When manners are more than free

Recently walking past a coffee shop in Melbourne I saw this sign:
Coffee $5
Coffee please $4

The first thing it reminded me of was my mother nagging me as a child of the importance of always saying please when you ask for something. The second, a much more interesting idea, is that of passing on value to customers who adhere to the same principles as you do.

The price is largely irrelevant here. Any seasoned coffee drinker will tell you that the going rate for a decent cup of caffeine is around $4, so the cynic could point out they are not rewarding anyone. But they’d be missing the point. Highlighting the fact that these baristas would prefer friendly, pleasant, well-mannered people in their cafe is the point. Because the expectation is that they are going to be friendly, pleasant and well-mannered in return.

Positive Exclusivity
We have read before in this parish the importance of businesses recognising customer lifetime value over short-term acquisition tricks. Here we see this taken a little further with the idea of continuously rewarding customers who adhere to your values and openly penalising those who do not. It is positive exclusivity from the outset. It says, because you are ‘one of us’ you pay less. This is distinct from getting $10 off your grocery shop after spending $1000 because it is not linked to your investment in the business, it is a reward for value alignment.

In the club
Another example I’ve seen before was also the hospitality industry: “That beer costs $7 if you live round here or $10 if you are a tourist. If you come here all year round, you shouldn’t have to pay our bumped up tourist prices”.
By being a member of a special interest group often yields results too. “Oh you are part of the cycling association, oh well, why didn’t you say…?”

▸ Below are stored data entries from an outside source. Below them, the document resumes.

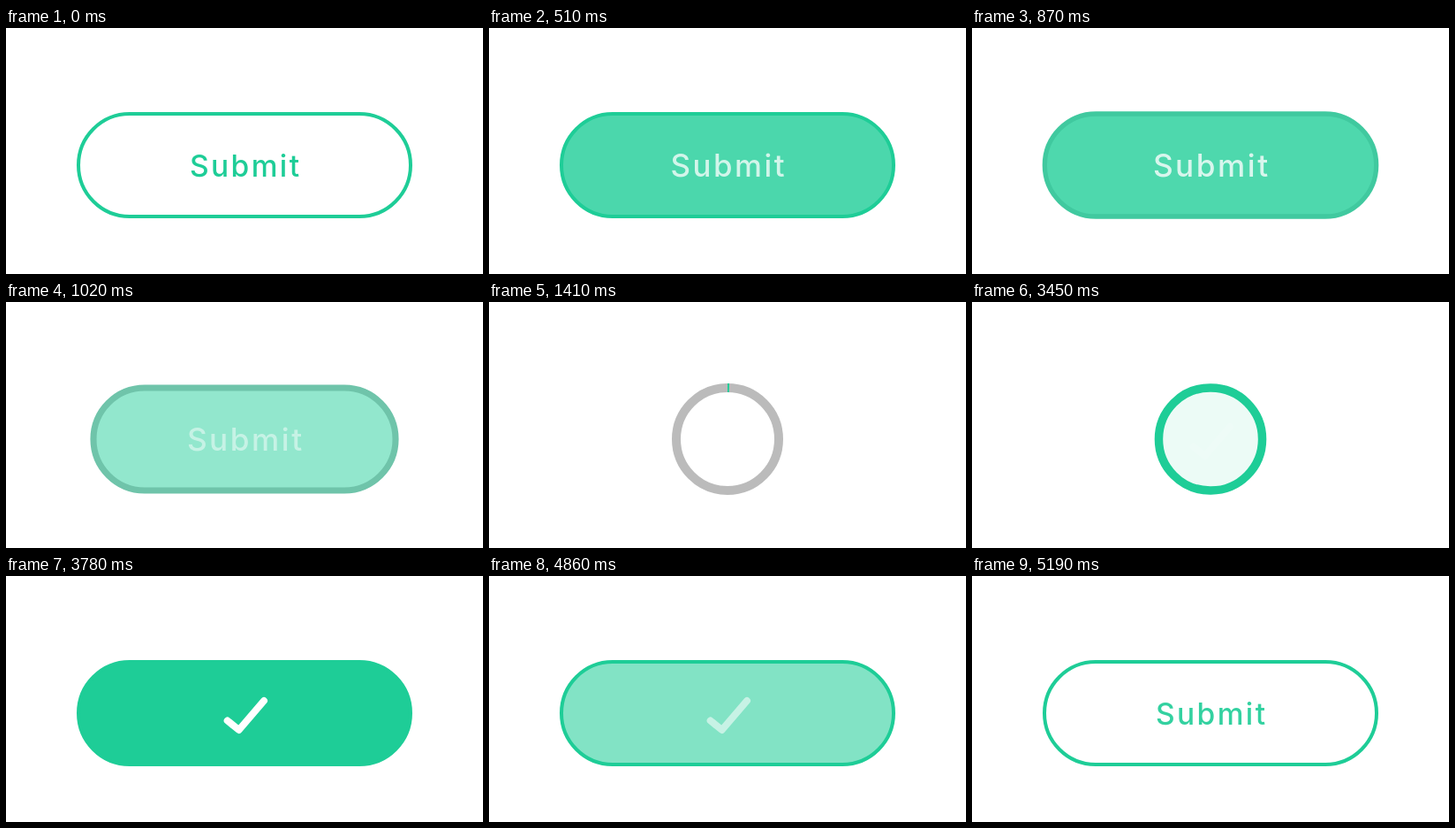
Write an HTML page that moves like this. It is 540 by 278 pixels and loops after 5220 ms.

```html
<!DOCTYPE html>
<html lang="en">
<head>
<meta charset="utf-8">
<title>Submit button</title>
<style>
  html, body { margin: 0; width: 100%; height: 100%; overflow: hidden; background: #fff; }
  svg { display: block; width: 540px; height: 278px; }
  text { font: 500 33.5px Inter, Lato, sans-serif; letter-spacing: 2.4px; text-anchor: middle; }
</style>
</head>
<body>
<svg viewBox="0 0 540 278">
  <rect id="pill" y="97" height="116" rx="58"/>
  <circle id="arc" cx="270" cy="155" r="58" fill="none" stroke="#1ecd97" stroke-width="10"
    pathLength="1" transform="rotate(-90 270 155)"/>
  <text id="label" x="1.2" y="12.5">Submit</text>
  <path id="check" d="M250.7 163.5L263.7 174L292 141" fill="none" stroke="#fff" stroke-width="8"
    stroke-linecap="round" stroke-linejoin="round"/>
</svg>
<script>
const LOOP = 5220;
const GREEN = [30, 205, 151], GREY = [187, 187, 187], WHITE = [255, 255, 255];
const [pill, arc, label, check] = ['pill', 'arc', 'label', 'check'].map(id => document.getElementById(id));

const mix = (a, b, p) => a + (b - a) * p;
const blend = (a, b, p) => `rgb(${a.map((v, i) => Math.round(mix(v, b[i], p)))})`;
const ramp = (t, from, to) => Math.min(1, Math.max(0, (t - from) / (to - from)));
const sine = p => (1 - Math.cos(Math.PI * p)) / 2;

// Cubic Bezier easing with flat ends: control points (x1, 0) and (x2, 1)
function bezier(p, x1, x2) {
  let lo = 0, hi = 1;
  for (let i = 0; i < 30; i++) {
    const s = (lo + hi) / 2, r = 1 - s;
    if (3 * r * r * s * x1 + 3 * r * s * s * x2 + s * s * s < p) lo = s; else hi = s;
  }
  return lo * lo * (3 - 2 * lo);
}

function set(el, attrs) {
  for (const name in attrs) el.setAttribute(name, attrs[name]);
}

function draw(t) {
  const hover = sine(ramp(t, 300, 600));
  const fade = ramp(t, 765, 1260);
  const shrink = bezier(ramp(t, 840, 1260), 0.9, 0.45);
  const load = bezier(ramp(t, 1180, 3400), 0.88, 0.09);
  const done = ramp(t, 3420, 3780);
  const grow = bezier(done, 0.8, 0.2);
  const clear = sine(ramp(t, 4740, 5000));
  const back = ramp(t, 5010, 5210);

  const width = mix(376, 116, shrink - grow);
  set(pill, {
    x: 270 - width / 2,
    width,
    fill: blend(WHITE, GREEN, hover - fade + done - clear),
    stroke: blend(GREEN, GREY, t < 3400 ? fade : 0),
    'stroke-width': mix(4, 10, fade - done)
  });
  set(arc, {
    'stroke-dasharray': `${load} 2`,
    visibility: t > 1260 && t < 3400 ? 'visible' : 'hidden'
  });

  const returning = t > 5000;
  set(label, {
    fill: blend(GREEN, WHITE, returning ? 0 : hover),
    opacity: returning ? back : 1 - fade,
    transform: `translate(270 155) scale(${returning ? 1 : 1 + 0.05 * hover})`
  });
  set(check, { opacity: done - clear });
}

function tick() {
  draw(performance.now() % LOOP);
  requestAnimationFrame(tick);
}
tick();
</script>
</body>
</html>
```
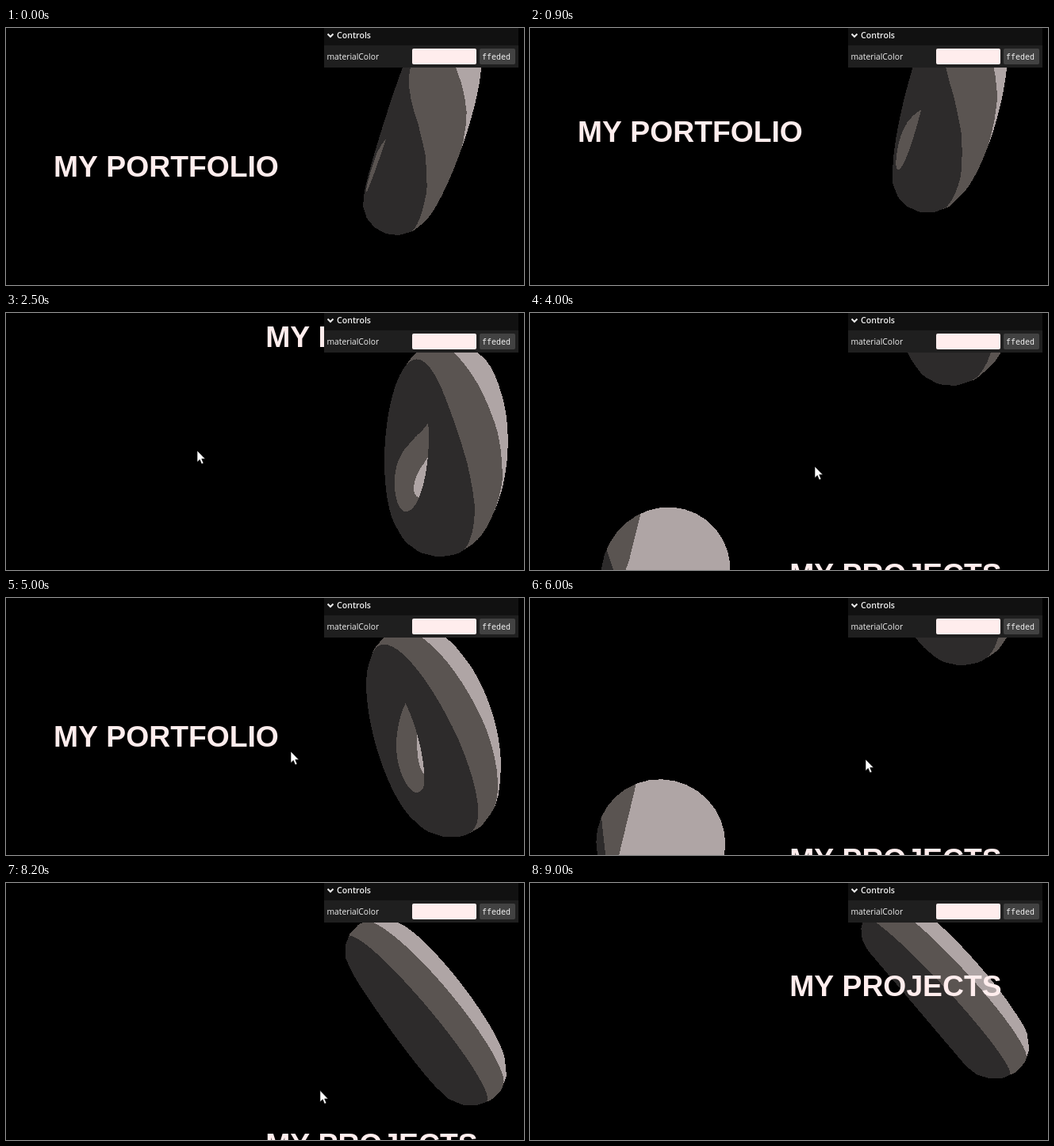
These frames come from a looping animation (653x325 px, 9100 ms). An HTML page with a canvas:

```html
<!DOCTYPE html>
<html lang="en">
<head>
<meta charset="utf-8">
<title>Portfolio</title>
<style>
  html, body { margin: 0; width: 100%; height: 100%; overflow: hidden; background: #000; }
  #stage { position: relative; width: 653px; height: 325px; overflow: hidden; background: #000; }
  canvas, svg { position: absolute; left: 0; top: 0; display: block; }
  .title { font: bold 37.3px "Liberation Sans", Arial, sans-serif; font-kerning: none; fill: #ffeded; }
  .label { font-family: "Open Sans", "Noto Sans", sans-serif; fill: #f0f0f0; }
  .hex { font: 10px "DejaVu Sans Mono", monospace; fill: #f0f0f0; }
</style>
</head>
<body>
<div id="stage">
  <canvas id="scene" width="653" height="325"></canvas>
  <svg width="653" height="325" viewBox="0 0 653 325">
    <g id="page" class="title">
      <text x="60" y="188">MY PORTFOLIO</text>
      <text x="594.6" y="542.5" text-anchor="end">MY PROJECTS</text>
    </g>
    <g id="panel">
      <rect x="401" y="0" width="245" height="50" fill="#1f1f1f"/>
      <rect x="401" y="0" width="245" height="22" fill="#111"/>
      <path d="M405.5 7.5 l3.5 3.5 3.5 -3.5" fill="none" stroke="#ebebeb" stroke-width="2"/>
      <text class="label" x="417" y="13" font-size="10.6" font-weight="600">Controls</text>
      <text class="label" x="404.5" y="40" font-size="10.3">materialColor</text>
      <rect x="512" y="26" width="81" height="20" rx="2" fill="#ffeded"/>
      <rect x="597" y="26" width="45" height="20" rx="2" fill="#424242"/>
      <text class="hex" x="600" y="40">ffeded</text>
    </g>
    <path id="cursor" d="M0 0 V14.5 L3.3 11.4 5.6 17 8 16 5.7 10.6 H10.2 Z" fill="#fff" stroke="#000" stroke-width=".6"/>
  </svg>
</div>
<script>
const W = 653, H = 325, LOOP = 9100, STEP = 100;
const CX = 327, CY = 175, UNIT = 95, EYE = 6;
const SECTION = 360, SPACING = 4, DRIFT = .00128;
const AGE = 10.2, SPIN_X = .1, SPIN_Y = .12;
const TONES = [[45, 43, 43], [90, 84, 81], [175, 165, 165]];

// Moves: start in seconds, then the values eased to.
const SCROLL = [[0, 0, 0], [.78, 300, 300], [2, 500, 0], [3.3, 200, 200],
  [4.2, 0, 0], [5.4, 200, 200], [6.1, 200, 0], [8.4, 400, 0]];
const POINTER = [[0, 430, 500], [.5, 395, 184], [1.6, 241, 174], [3, 359, 194],
  [5, 423, 204], [6.5, 391, 228], [8, 430, 500]];

const ctx = document.getElementById("scene").getContext("2d");
const page = document.getElementById("page"), cursor = document.getElementById("cursor");
const image = ctx.createImageData(W, H);
const depth = new Float32Array(W * H);

const smooth = f => f * f * (3 - 2 * f);

function follow(moves, t, length) {
  const i = moves.findLastIndex(m => m[0] <= t);
  const to = moves[i], from = moves[Math.max(0, i - 1)];
  const f = smooth(Math.min(1, (t - to[0]) / length));
  return to.slice(1).map((v, n) => from[n + 1] + (v - from[n + 1]) * f);
}

// Turn about y, then about x.
function turner(ax, ay) {
  const cx = Math.cos(ax), sx = Math.sin(ax), cy = Math.cos(ay), sy = Math.sin(ay);
  return ([x, y, z]) => {
    const d = z * cy - x * sy;
    return [x * cy + z * sy, y * cx - d * sx, y * sx + d * cx];
  };
}

// Screen position, nearness and light (from the upper right) of one surface point.
function vertex([x, y, z], n) {
  const k = UNIT * EYE / (EYE - z);
  return [CX + k * x, CY - k * y, k, (n[0] + n[1]) * Math.SQRT1_2];
}

function triangle(a, b, c) {
  const area = (b[0] - a[0]) * (c[1] - a[1]) - (b[1] - a[1]) * (c[0] - a[0]);
  if (!area) return;
  const x0 = Math.max(0, Math.floor(Math.min(a[0], b[0], c[0])));
  const x1 = Math.min(W - 1, Math.ceil(Math.max(a[0], b[0], c[0])));
  const y0 = Math.max(0, Math.floor(Math.min(a[1], b[1], c[1])));
  const y1 = Math.min(H - 1, Math.ceil(Math.max(a[1], b[1], c[1])));
  for (let y = y0; y <= y1; y++) for (let x = x0; x <= x1; x++) {
    const px = x + .5, py = y + .5;
    const u = ((px - a[0]) * (c[1] - a[1]) - (py - a[1]) * (c[0] - a[0])) / area;
    const v = ((b[0] - a[0]) * (py - a[1]) - (b[1] - a[1]) * (px - a[0])) / area;
    const w = 1 - u - v;
    if (u < 0 || v < 0 || w < 0) continue;
    const k = w * a[2] + u * b[2] + v * c[2], i = y * W + x;
    if (k <= depth[i]) continue;
    depth[i] = k;
    const lit = w * a[3] + u * b[3] + v * c[3];
    image.data.set(TONES[lit < -1 / 3 ? 0 : lit < 1 / 3 ? 1 : 2], i * 4);
    image.data[i * 4 + 3] = 255;
  }
}

// surface(p, q) gives a point and its normal for two angles.
function solid(centre, turn, rows, cols, surface) {
  const grid = (i, j) => {
    const [p, n] = surface(i / rows * 2 * Math.PI, j / cols * 2 * Math.PI);
    return vertex(turn(p).map((c, m) => c + centre[m]), turn(n));
  };
  const points = Array.from({ length: rows + 1 }, (_, i) =>
    Array.from({ length: cols + 1 }, (_, j) => grid(i, j)));
  for (let i = 0; i < rows; i++) for (let j = 0; j < cols; j++) {
    const a = points[i][j], c = points[i + 1][j + 1];
    triangle(a, points[i + 1][j], c);
    triangle(a, c, points[i][j + 1]);
  }
}

function torus(p, q) {
  const c = Math.cos(p), s = Math.sin(p), r = 1 + .4 * c;
  return [[r * Math.cos(q), r * Math.sin(q), .4 * s], [c * Math.cos(q), c * Math.sin(q), s]];
}

function cone(p, q) {
  const f = p / (2 * Math.PI), s = Math.sin(q), c = Math.cos(q), l = Math.sqrt(5);
  return [[(1 - f) * s, 2 * f - 1, (1 - f) * c], [2 * s / l, 1 / l, 2 * c / l]];
}

function draw(t) {
  const [scroll, view] = follow(SCROLL, t, .5);
  const [mx, my] = follow(POINTER, t, .9);
  const camX = (mx - 430) * DRIFT;
  const camY = (150 - my) * DRIFT - view / SECTION * SPACING;
  const turn = turner((AGE + t) * SPIN_X, (AGE + t) * SPIN_Y);

  image.data.fill(0);
  depth.fill(0);
  solid([2 - camX, -camY, 0], turn, 16, 60, torus);
  solid([-2 - camX, -SPACING - camY, 0], turn, 1, 32, cone);
  ctx.putImageData(image, 0, 0);
  page.setAttribute("transform", `translate(0 ${-scroll})`);
  cursor.setAttribute("transform", `translate(${mx} ${my})`);
}

const start = performance.now();
let shown = -1;
function tick() {
  const step = Math.floor((performance.now() - start) % LOOP / STEP);
  if (step !== shown) draw(step * STEP / 1000);
  shown = step;
  requestAnimationFrame(tick);
}
tick();
</script>
</body>
</html>
```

Why don’t all businesses think like this? Why don’t we always get rewarded for value alignment and accept that we pay more if we are in some way misaligned? I imagine because it is hard to measure value alignment efficiently without clear signals like the please, the proof of residence or the cycling association card. You can’t just walk into McDonalds shouting “I’m Lovin’ it” and expect a discount, you are more likely to be escorted off the premises!

Beyond spend
There is definitely something in the idea of rewarding customers for more than just how much they spend with you. Many brands activate or promote temporarily around their values but few actually live them day in, day out. Giving customer service people the freedom to reward value alignment is a good place to start.